My Influences

Posted in Website content on June 26th, 2012 by Peter Baker

In writing a travel and philosophy book dealing with humanity’s cultural and political evolution, in addition to physically exploring the world, it was necessary to do a lot of reading.

For those interested in world history, global society, cultural and technological evolution, the wider human project or the worldview expounded in The Jolly Pilgrim, below are a list of my key intellectual influences, in rough order of importance. Read more »

The State of Humanity – some numbers

Posted in Worldview on June 21st, 2012 by Peter Baker



The often-accepted narrative of a world in decline is inconsistent with the facts. Judging the state of humanity from first principles – that of a species of evolved, fallible apes on a rock with no rule book, making it up on the fly – is not only the most realistic way to think about human civilisation, but lends itself to a profoundly optimistic, big-picture reinterpretation of today’s social, economic and geopolitical realities. Read more »

Media update – June 2012

Posted in Book updates on June 15th, 2012 by Peter Baker



Middlesbrough Literary Festival
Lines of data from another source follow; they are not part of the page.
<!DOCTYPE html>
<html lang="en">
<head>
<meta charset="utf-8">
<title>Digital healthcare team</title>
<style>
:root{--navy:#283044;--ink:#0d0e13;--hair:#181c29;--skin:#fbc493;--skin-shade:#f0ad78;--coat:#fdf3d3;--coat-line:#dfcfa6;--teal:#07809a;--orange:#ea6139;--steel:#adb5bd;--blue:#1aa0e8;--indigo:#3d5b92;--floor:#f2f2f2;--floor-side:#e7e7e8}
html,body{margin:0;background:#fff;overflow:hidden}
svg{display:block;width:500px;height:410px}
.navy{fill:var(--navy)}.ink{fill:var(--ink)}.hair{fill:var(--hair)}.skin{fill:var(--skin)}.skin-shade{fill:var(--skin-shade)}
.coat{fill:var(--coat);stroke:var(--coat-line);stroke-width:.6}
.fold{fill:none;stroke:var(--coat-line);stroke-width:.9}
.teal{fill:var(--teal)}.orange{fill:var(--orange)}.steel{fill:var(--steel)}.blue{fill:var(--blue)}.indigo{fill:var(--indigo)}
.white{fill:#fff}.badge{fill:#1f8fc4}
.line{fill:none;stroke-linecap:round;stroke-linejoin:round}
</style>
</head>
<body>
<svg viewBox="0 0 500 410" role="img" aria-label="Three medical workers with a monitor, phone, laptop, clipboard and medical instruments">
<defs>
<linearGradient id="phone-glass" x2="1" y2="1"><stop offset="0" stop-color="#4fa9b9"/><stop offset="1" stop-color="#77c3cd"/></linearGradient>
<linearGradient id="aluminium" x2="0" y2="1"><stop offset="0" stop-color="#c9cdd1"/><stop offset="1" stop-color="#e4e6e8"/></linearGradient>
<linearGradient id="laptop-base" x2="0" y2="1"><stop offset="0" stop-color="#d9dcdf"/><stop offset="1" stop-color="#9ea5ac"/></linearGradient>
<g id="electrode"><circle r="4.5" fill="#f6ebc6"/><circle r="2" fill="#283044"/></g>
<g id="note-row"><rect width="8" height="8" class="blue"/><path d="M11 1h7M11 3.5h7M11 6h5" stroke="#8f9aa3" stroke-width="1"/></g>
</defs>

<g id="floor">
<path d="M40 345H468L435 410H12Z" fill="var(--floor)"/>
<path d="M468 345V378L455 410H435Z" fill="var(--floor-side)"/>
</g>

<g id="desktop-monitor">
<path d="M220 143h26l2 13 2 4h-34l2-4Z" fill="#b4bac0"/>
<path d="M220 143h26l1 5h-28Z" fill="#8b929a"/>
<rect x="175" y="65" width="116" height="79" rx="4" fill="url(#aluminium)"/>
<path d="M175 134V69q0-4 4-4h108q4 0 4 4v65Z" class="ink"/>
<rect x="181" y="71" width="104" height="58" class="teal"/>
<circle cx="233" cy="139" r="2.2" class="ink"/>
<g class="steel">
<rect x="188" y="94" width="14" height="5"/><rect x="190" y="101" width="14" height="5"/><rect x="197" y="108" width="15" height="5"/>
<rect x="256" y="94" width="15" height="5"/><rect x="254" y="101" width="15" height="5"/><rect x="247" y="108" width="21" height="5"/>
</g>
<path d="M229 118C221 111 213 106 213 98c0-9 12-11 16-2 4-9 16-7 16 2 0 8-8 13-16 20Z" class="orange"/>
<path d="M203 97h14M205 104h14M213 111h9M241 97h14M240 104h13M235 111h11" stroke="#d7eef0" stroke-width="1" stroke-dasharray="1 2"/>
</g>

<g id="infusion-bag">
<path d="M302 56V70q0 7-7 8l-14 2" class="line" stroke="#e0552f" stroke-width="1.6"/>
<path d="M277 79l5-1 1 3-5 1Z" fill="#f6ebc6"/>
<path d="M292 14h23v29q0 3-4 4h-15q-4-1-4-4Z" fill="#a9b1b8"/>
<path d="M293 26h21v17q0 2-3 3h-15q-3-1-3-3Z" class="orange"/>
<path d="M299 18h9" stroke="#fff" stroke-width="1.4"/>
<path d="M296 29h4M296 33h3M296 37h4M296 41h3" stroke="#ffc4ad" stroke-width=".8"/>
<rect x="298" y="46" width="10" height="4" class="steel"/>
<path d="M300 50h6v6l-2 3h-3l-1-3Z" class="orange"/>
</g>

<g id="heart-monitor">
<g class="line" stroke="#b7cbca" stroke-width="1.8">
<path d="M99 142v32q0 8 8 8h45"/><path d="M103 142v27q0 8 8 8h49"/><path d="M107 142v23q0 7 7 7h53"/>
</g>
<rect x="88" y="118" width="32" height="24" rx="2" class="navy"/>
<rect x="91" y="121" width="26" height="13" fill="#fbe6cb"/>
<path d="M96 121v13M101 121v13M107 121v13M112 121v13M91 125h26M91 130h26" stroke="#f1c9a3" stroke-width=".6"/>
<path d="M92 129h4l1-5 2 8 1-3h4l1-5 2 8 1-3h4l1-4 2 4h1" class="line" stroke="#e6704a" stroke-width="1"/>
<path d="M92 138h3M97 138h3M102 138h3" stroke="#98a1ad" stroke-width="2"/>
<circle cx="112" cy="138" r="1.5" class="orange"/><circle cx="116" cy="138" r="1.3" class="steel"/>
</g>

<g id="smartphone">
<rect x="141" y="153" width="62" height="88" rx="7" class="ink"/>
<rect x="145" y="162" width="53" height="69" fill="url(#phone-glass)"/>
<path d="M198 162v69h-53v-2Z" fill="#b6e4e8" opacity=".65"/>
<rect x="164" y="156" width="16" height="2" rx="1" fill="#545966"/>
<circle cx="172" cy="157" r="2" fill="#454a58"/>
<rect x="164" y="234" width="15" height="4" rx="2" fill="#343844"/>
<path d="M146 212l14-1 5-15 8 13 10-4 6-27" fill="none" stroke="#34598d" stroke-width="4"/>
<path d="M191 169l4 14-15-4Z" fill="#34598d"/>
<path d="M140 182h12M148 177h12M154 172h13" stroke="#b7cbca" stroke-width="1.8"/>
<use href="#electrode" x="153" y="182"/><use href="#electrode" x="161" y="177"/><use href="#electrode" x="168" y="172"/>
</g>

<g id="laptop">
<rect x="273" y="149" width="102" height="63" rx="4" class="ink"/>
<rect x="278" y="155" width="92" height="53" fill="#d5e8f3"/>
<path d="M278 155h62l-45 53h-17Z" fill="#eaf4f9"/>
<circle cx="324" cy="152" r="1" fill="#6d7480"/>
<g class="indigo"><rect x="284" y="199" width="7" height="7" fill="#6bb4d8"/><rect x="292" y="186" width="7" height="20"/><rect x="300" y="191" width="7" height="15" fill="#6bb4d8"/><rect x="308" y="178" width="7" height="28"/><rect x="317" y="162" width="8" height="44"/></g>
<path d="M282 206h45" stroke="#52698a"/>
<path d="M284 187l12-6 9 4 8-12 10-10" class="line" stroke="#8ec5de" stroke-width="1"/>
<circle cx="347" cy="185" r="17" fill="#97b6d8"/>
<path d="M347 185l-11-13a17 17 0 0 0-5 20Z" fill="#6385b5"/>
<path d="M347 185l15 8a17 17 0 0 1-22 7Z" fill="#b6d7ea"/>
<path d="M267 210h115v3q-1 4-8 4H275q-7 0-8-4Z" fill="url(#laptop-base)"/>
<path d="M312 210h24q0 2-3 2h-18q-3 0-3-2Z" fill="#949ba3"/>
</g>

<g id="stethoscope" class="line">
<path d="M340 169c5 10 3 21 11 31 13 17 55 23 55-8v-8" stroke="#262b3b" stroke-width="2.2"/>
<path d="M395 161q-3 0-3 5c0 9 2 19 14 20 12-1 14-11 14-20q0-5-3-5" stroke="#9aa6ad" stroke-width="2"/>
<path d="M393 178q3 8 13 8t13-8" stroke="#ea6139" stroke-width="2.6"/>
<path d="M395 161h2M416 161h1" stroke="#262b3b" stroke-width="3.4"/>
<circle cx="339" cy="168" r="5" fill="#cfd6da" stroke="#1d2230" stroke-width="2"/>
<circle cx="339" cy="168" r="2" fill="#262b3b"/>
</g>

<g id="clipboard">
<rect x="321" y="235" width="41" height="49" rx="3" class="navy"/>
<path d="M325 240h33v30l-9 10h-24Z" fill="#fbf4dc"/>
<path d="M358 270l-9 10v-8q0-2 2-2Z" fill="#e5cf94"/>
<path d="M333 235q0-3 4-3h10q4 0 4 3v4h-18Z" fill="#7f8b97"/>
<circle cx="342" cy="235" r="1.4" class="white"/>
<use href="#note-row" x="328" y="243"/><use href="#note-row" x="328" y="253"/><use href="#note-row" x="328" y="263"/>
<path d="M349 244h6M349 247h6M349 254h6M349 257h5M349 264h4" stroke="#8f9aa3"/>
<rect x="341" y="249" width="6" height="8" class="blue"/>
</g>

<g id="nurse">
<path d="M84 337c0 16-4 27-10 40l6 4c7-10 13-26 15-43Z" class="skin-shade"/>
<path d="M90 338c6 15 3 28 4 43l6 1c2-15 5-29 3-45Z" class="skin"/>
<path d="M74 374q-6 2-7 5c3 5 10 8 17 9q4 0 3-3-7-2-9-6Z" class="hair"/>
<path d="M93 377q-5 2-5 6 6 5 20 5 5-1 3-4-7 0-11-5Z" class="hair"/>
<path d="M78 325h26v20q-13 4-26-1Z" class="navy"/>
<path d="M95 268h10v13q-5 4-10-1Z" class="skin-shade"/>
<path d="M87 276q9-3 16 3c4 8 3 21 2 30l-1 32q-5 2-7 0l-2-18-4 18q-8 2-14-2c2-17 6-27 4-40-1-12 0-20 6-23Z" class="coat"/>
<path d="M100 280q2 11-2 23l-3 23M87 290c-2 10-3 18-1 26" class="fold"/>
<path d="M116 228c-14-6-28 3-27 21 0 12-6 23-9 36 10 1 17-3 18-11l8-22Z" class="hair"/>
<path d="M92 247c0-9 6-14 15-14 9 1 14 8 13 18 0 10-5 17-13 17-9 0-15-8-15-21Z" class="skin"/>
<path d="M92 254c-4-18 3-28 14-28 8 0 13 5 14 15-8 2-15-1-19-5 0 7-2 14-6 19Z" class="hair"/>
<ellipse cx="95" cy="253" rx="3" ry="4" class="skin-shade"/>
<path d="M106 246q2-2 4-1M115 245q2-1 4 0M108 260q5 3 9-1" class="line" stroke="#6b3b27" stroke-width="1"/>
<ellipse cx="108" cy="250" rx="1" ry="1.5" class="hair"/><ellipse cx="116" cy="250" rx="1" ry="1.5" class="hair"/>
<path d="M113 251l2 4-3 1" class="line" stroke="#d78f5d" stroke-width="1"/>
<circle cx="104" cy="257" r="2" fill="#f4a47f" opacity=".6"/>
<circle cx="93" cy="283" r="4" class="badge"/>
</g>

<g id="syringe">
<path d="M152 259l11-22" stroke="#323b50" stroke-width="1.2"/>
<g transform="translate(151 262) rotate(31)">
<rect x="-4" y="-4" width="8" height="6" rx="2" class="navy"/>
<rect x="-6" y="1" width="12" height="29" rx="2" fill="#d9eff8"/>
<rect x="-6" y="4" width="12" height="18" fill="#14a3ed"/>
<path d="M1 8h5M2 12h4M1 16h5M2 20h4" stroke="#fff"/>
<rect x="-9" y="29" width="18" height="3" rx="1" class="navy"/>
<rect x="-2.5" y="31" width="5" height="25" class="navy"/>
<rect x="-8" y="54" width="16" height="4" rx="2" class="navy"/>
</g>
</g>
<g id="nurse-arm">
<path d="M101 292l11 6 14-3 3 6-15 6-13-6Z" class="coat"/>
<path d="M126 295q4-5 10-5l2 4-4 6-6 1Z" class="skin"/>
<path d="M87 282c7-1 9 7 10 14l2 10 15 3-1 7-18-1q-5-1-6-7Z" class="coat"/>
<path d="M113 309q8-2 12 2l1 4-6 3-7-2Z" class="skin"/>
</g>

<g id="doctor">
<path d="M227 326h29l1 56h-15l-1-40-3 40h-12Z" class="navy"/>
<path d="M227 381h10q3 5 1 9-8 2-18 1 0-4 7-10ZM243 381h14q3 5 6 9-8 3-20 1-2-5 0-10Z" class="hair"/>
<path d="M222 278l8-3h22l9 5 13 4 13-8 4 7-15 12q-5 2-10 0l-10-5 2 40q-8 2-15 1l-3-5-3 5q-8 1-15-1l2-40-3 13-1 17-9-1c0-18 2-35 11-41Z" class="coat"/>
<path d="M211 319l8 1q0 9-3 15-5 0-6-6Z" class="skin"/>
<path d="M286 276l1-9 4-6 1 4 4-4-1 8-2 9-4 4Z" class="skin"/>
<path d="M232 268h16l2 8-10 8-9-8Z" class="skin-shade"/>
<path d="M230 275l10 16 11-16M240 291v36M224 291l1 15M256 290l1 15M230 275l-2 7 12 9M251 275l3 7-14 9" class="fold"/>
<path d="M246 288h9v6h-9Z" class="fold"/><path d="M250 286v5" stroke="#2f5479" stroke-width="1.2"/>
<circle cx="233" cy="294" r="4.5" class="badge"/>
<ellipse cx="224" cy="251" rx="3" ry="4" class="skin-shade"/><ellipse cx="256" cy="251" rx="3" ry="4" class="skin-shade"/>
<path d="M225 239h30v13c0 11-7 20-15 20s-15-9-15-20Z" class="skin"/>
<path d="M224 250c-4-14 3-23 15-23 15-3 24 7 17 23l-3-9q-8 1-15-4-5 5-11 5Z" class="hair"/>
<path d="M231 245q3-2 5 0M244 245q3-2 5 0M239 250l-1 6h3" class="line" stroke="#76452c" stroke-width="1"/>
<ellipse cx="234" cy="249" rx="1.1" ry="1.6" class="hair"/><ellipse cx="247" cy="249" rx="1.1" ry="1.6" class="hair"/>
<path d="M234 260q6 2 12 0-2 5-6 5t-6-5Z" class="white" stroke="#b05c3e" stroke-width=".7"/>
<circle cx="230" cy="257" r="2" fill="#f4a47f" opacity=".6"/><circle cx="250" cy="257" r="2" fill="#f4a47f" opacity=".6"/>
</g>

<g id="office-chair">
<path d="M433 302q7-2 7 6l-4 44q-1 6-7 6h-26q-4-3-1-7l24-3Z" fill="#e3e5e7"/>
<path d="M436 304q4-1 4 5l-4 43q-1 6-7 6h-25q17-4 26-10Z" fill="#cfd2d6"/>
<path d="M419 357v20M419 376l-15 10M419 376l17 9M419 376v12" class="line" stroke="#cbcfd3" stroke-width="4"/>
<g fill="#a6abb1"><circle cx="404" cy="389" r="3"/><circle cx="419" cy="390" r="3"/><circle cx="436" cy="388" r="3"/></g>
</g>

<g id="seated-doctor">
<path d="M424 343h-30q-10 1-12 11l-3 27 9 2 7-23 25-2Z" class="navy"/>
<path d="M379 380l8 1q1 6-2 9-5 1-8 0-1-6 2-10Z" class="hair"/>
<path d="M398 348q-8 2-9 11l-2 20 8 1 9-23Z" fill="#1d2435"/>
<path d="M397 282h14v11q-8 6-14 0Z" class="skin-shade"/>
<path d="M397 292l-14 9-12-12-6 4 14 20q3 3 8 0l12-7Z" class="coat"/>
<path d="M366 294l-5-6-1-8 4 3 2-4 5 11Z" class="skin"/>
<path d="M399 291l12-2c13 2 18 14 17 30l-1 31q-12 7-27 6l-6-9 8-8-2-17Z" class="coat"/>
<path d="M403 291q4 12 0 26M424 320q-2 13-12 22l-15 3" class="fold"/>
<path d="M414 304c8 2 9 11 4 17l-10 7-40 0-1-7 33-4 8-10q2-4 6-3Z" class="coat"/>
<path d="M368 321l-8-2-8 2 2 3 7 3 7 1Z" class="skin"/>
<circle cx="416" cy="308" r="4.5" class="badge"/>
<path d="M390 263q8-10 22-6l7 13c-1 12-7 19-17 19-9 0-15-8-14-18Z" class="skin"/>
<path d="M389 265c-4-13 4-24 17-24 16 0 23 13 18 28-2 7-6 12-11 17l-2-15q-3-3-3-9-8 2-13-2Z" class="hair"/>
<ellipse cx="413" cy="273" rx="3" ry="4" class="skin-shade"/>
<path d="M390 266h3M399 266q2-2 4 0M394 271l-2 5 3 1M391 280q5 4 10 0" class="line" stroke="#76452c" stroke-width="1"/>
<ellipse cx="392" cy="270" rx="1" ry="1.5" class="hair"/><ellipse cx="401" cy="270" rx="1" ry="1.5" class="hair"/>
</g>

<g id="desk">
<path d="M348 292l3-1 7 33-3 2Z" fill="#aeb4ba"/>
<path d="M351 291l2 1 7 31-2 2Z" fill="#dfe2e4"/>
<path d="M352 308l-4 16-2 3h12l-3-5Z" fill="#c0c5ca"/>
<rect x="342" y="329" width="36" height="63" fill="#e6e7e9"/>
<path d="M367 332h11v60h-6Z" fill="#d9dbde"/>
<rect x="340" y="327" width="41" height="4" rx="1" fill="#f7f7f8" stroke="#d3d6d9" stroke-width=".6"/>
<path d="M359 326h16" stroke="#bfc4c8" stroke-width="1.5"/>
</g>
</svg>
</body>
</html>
Doing a talk at the Middlesbrough Literary Festival, next Tuesday 19th June. Among other things, they want a reading. I was thinking ‘Wide-Angle Lens’ (starting at the bottom of page 66). Any other suggestions?

Read more »

Media Update – May 2012

Posted in Book updates on May 4th, 2012 by Peter Baker

Recent media for The Jolly Pilgrim:


The Actuarial Post - article and review

The Actuarial Post published an article about the book, along with a marvellous (and, dare I say it, insightful) review by a Fellow of the Institute and Faculty of Actuaries. Click here to see it. Read more »

Jeremy Paxman – Sarah Agassi interview in ‘Empire’

Posted in Miscellaneous on April 27th, 2012 by Peter Baker

This post is off-topic from this blog’s normal subject matter, for reasons explained below.



My father was a dispatch rider for the Royal Army Ordinance Corps, in Palestine, between 1946 and 1948. During that time a terrorist organisation called Irgun planted a bomb at the King David Hotel in Jerusalem, which was then the headquarters of the British Army and the Palestine government. It killed 91 people. Read more »